● **What you will do**
Where does the word "halfSize" show up in the data? Please find each such line and copy it.

● ● ● ● ● ● ●

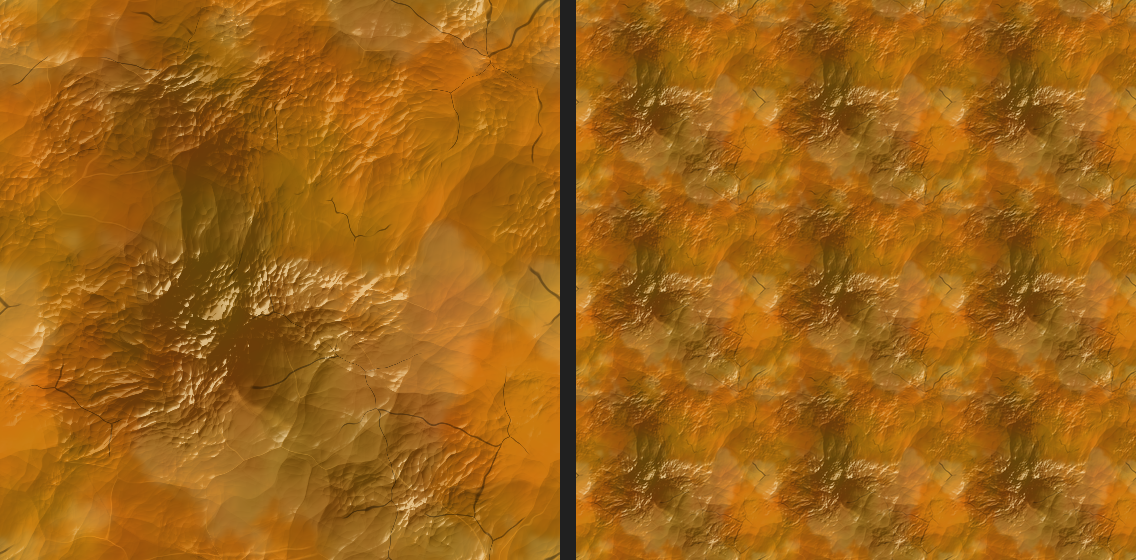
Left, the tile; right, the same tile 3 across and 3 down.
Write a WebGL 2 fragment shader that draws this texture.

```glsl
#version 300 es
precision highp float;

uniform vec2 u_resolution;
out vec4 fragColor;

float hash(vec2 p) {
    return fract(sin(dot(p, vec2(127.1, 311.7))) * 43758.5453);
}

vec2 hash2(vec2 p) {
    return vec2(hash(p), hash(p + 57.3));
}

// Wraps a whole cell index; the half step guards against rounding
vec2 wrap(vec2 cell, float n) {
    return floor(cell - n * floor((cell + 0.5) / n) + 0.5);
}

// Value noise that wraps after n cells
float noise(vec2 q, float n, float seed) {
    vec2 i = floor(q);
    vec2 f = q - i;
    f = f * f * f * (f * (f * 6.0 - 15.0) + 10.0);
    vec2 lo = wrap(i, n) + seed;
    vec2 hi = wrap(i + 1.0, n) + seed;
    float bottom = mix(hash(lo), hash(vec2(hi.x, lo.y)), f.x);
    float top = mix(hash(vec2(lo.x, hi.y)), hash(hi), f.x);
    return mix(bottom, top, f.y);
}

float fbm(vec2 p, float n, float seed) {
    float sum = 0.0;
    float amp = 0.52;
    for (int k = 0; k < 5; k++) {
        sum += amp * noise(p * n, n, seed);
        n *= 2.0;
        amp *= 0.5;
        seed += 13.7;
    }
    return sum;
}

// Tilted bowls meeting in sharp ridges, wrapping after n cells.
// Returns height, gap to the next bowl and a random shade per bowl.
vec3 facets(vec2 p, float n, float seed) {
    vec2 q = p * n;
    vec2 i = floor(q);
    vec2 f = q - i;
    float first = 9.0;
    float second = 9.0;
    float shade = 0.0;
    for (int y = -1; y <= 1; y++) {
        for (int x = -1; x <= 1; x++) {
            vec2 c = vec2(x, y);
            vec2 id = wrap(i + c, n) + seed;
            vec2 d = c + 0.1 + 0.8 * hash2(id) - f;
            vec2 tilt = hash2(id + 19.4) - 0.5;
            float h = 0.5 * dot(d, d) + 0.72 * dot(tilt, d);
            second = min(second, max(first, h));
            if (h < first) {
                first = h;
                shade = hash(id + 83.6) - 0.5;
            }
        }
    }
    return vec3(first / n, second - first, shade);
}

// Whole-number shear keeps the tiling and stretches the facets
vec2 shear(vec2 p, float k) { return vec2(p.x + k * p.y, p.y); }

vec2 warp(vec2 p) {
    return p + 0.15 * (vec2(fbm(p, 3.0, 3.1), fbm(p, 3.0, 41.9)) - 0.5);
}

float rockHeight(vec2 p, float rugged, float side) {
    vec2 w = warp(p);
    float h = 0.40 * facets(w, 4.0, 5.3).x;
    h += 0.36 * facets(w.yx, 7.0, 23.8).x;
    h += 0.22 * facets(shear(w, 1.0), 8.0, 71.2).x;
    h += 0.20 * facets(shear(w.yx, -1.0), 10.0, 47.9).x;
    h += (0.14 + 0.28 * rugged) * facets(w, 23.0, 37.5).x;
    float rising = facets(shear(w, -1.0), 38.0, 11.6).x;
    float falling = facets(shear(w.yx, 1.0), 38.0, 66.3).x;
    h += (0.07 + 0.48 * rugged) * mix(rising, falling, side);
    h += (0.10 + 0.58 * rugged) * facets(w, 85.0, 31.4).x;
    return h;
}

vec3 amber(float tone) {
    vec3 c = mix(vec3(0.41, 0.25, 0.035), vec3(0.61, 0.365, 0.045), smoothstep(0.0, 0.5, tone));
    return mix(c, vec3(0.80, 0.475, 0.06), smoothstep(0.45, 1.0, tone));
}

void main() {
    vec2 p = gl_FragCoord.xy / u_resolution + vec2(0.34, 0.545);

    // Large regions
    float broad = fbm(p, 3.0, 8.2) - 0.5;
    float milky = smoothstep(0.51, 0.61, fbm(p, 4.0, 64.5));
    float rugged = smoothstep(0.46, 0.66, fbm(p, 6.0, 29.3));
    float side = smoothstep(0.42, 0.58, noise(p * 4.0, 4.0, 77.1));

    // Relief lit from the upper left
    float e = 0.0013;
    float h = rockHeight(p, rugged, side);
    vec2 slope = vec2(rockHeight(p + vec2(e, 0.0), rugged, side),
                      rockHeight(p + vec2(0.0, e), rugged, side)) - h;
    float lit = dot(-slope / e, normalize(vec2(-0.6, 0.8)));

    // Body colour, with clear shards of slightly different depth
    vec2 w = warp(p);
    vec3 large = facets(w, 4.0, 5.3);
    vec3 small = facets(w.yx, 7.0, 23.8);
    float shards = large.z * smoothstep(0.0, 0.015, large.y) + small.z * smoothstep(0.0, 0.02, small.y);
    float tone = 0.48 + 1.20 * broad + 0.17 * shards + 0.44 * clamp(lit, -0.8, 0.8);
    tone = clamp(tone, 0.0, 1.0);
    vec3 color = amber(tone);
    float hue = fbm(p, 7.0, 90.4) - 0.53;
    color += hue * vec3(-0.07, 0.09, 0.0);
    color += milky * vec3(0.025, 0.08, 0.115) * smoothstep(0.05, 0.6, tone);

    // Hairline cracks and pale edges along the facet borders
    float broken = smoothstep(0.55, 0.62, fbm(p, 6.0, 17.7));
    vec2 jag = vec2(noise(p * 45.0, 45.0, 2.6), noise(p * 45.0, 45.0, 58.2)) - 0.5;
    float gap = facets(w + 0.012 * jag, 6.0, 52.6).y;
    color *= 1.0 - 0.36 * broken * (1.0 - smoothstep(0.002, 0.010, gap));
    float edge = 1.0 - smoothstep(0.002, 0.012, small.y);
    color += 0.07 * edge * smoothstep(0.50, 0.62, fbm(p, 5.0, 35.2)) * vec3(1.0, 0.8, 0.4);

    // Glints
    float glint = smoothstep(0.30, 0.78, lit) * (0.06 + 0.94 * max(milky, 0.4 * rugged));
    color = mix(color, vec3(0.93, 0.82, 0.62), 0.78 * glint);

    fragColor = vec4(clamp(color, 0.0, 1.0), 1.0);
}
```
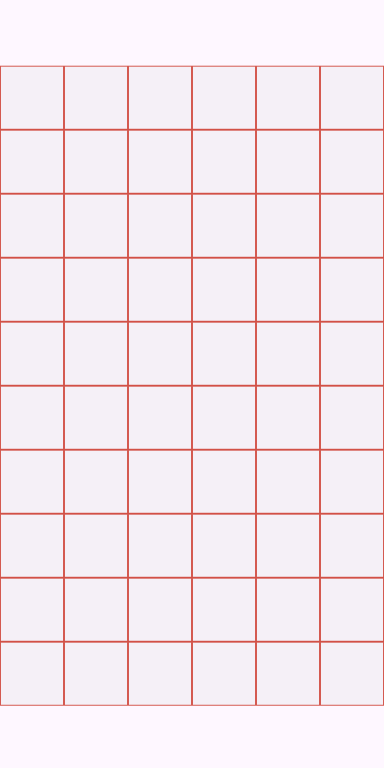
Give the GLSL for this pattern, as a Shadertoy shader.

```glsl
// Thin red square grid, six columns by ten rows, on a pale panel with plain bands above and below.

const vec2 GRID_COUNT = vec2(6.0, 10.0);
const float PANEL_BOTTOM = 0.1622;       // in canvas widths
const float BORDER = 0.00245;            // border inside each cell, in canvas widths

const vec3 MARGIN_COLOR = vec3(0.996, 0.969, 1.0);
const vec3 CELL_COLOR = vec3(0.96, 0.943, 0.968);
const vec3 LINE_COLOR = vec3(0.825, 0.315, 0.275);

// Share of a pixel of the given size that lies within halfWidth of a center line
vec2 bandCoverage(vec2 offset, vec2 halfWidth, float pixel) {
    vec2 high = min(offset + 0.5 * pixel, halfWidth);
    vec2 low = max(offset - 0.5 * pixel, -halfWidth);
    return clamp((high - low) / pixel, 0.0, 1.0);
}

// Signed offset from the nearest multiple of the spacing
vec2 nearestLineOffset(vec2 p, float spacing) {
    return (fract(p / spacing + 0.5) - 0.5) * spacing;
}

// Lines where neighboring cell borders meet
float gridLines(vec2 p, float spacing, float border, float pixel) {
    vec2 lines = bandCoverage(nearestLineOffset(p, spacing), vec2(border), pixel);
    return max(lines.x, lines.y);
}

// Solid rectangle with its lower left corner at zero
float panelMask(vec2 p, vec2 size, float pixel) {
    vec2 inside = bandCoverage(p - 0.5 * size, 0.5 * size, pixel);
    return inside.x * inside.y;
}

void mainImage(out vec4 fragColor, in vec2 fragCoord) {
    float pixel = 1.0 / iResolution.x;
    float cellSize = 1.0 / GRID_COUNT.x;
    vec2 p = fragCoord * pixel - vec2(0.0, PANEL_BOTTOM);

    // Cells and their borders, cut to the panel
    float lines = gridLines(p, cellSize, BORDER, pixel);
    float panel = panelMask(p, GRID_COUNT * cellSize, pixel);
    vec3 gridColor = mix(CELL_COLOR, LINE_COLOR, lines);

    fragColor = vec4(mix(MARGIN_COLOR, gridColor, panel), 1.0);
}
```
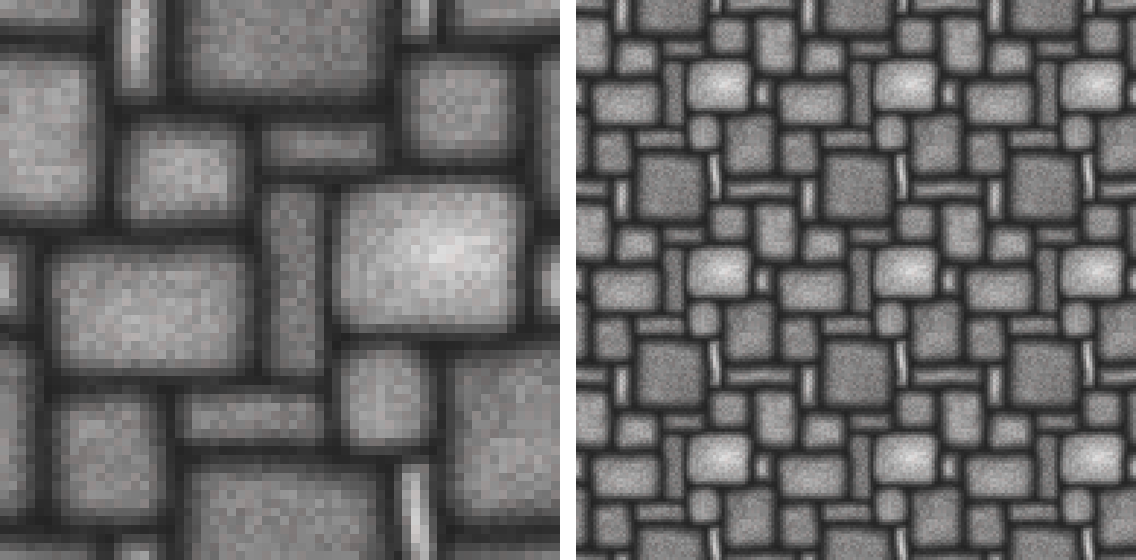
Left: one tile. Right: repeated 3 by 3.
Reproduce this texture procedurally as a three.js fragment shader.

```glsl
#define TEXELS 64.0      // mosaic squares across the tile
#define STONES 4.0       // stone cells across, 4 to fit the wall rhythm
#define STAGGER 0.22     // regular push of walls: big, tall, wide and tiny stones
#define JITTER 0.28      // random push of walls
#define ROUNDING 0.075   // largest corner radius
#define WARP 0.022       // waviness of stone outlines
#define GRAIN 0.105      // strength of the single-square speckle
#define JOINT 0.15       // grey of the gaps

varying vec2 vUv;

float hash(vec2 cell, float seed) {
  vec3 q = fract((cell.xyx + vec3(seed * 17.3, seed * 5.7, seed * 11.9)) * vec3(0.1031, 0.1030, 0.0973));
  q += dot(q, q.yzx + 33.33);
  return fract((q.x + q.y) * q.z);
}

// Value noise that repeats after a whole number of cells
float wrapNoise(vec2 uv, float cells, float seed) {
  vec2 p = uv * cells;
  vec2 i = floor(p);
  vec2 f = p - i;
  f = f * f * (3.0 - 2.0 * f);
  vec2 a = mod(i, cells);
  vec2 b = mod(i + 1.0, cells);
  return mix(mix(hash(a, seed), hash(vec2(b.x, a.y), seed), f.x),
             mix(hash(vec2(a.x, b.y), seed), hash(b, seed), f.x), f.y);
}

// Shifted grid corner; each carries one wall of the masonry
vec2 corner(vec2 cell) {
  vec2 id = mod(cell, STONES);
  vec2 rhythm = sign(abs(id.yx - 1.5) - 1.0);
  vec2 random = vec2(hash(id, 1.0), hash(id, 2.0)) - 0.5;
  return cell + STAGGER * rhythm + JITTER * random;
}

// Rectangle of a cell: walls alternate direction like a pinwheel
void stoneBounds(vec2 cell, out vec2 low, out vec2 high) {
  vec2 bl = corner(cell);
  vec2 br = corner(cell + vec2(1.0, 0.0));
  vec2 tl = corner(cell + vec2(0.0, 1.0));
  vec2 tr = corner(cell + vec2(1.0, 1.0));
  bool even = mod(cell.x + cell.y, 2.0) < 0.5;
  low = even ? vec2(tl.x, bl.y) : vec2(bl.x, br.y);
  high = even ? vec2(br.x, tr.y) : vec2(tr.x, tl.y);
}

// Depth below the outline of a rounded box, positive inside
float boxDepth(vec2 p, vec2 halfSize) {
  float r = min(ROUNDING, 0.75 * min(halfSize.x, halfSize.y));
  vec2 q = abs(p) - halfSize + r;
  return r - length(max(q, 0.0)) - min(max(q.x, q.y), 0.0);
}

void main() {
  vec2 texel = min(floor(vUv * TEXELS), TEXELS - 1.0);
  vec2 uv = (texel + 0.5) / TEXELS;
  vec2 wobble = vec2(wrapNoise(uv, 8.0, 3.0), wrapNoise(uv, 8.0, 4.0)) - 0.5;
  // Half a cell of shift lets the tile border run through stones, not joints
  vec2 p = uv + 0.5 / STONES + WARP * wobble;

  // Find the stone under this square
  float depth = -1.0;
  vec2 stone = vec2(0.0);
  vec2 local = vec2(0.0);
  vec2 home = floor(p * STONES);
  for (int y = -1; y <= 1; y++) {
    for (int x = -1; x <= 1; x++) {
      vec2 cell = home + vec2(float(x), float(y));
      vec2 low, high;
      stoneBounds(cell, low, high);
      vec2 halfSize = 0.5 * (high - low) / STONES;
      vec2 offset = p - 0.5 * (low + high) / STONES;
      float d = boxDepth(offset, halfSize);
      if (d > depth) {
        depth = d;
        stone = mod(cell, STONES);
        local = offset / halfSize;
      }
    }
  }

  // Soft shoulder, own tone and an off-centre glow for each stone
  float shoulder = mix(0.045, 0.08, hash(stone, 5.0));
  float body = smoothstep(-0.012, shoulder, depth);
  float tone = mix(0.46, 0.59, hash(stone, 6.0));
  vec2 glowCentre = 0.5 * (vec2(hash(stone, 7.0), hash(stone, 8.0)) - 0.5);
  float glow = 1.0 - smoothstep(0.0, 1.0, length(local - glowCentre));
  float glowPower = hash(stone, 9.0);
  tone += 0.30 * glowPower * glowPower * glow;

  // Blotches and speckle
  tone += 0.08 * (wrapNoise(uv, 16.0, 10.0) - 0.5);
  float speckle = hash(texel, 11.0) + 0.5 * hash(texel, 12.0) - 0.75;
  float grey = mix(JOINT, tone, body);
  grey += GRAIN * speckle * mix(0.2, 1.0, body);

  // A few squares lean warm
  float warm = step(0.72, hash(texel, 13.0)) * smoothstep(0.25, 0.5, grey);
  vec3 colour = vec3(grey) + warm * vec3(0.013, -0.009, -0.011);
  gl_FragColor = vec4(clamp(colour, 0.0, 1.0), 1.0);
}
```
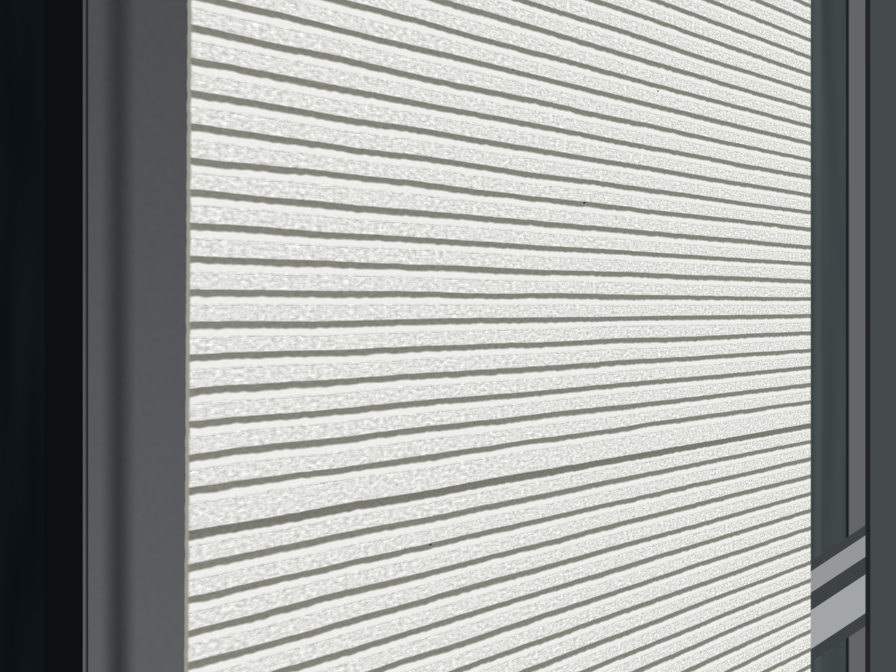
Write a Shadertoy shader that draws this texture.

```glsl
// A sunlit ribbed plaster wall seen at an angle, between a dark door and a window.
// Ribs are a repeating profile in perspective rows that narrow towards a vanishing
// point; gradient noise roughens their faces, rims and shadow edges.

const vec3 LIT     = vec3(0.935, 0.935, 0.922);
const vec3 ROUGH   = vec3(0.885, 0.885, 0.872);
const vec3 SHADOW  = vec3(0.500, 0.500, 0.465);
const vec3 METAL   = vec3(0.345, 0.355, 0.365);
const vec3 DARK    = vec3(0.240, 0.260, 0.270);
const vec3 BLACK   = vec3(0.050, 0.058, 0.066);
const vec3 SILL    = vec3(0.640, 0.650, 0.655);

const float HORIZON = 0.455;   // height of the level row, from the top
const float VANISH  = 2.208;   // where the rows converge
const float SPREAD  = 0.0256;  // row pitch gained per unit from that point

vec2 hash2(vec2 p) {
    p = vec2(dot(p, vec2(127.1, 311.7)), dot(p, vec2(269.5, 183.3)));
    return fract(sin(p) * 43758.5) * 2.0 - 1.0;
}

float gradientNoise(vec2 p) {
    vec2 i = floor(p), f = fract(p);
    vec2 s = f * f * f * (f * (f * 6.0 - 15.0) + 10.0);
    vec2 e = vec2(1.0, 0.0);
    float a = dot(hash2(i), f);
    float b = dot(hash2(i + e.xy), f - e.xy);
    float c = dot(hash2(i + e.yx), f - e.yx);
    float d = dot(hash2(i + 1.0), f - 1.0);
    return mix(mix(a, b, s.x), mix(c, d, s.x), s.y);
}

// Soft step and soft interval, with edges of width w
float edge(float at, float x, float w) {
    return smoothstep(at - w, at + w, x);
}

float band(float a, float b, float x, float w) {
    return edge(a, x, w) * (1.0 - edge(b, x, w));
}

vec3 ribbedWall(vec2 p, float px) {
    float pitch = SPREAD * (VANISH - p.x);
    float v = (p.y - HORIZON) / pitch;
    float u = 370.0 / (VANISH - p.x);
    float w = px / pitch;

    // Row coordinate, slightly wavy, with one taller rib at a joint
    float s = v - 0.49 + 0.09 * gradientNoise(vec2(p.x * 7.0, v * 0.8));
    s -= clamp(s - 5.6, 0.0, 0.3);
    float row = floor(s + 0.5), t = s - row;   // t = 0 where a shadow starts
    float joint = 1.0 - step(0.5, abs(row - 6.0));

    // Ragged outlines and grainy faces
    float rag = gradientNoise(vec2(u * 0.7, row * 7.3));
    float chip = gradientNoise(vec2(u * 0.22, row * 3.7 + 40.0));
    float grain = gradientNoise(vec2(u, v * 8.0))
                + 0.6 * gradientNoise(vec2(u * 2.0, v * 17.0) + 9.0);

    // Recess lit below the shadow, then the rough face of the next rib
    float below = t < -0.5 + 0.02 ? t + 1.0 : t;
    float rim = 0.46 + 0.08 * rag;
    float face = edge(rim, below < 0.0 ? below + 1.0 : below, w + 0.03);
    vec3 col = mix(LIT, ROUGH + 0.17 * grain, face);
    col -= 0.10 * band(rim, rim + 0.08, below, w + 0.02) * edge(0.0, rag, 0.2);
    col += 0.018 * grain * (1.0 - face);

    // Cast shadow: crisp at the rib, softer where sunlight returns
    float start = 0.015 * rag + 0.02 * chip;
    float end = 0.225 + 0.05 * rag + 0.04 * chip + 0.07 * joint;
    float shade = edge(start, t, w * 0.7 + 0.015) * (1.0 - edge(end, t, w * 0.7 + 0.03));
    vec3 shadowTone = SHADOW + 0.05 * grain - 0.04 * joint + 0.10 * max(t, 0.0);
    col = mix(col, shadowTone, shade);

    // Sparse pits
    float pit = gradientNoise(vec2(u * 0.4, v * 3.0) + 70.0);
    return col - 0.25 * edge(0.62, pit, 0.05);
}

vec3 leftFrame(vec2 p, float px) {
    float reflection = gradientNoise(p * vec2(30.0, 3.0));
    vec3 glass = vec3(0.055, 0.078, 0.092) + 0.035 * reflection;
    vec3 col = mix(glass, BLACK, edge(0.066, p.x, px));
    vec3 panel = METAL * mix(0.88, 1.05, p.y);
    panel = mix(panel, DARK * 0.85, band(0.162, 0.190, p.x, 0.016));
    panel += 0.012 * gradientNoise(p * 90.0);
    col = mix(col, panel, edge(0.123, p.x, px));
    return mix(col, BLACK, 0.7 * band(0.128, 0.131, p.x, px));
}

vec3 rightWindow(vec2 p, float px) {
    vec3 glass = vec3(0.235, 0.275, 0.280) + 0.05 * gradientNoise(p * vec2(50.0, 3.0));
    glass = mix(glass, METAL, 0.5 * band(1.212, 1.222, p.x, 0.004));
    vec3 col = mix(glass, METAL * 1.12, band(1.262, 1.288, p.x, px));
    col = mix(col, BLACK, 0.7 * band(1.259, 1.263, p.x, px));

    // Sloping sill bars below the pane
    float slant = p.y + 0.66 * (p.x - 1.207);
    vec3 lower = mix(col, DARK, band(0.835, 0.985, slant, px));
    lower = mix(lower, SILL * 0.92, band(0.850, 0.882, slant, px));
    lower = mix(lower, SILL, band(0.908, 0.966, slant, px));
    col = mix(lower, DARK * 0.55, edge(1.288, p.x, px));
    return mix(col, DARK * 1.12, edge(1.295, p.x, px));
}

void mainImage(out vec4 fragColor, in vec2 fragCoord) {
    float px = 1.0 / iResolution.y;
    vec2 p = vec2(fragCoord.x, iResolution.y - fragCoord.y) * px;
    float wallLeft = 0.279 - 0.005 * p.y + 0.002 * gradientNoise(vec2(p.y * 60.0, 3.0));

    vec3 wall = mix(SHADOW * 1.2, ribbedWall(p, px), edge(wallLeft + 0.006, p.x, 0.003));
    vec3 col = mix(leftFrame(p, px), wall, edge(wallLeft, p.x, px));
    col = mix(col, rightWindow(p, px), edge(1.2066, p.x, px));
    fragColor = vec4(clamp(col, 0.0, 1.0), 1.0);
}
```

● ● ● ● ● ● ●

● **Answer**
float boxDepth(vec2 p, vec2 halfSize) {
  float r = min(ROUNDING, 0.75 * min(halfSize.x, halfSize.y));
  vec2 q = abs(p) - halfSize + r;
      vec2 halfSize = 0.5 * (high - low) / STONES;
      float d = boxDepth(offset, halfSize);
        local = offset / halfSize;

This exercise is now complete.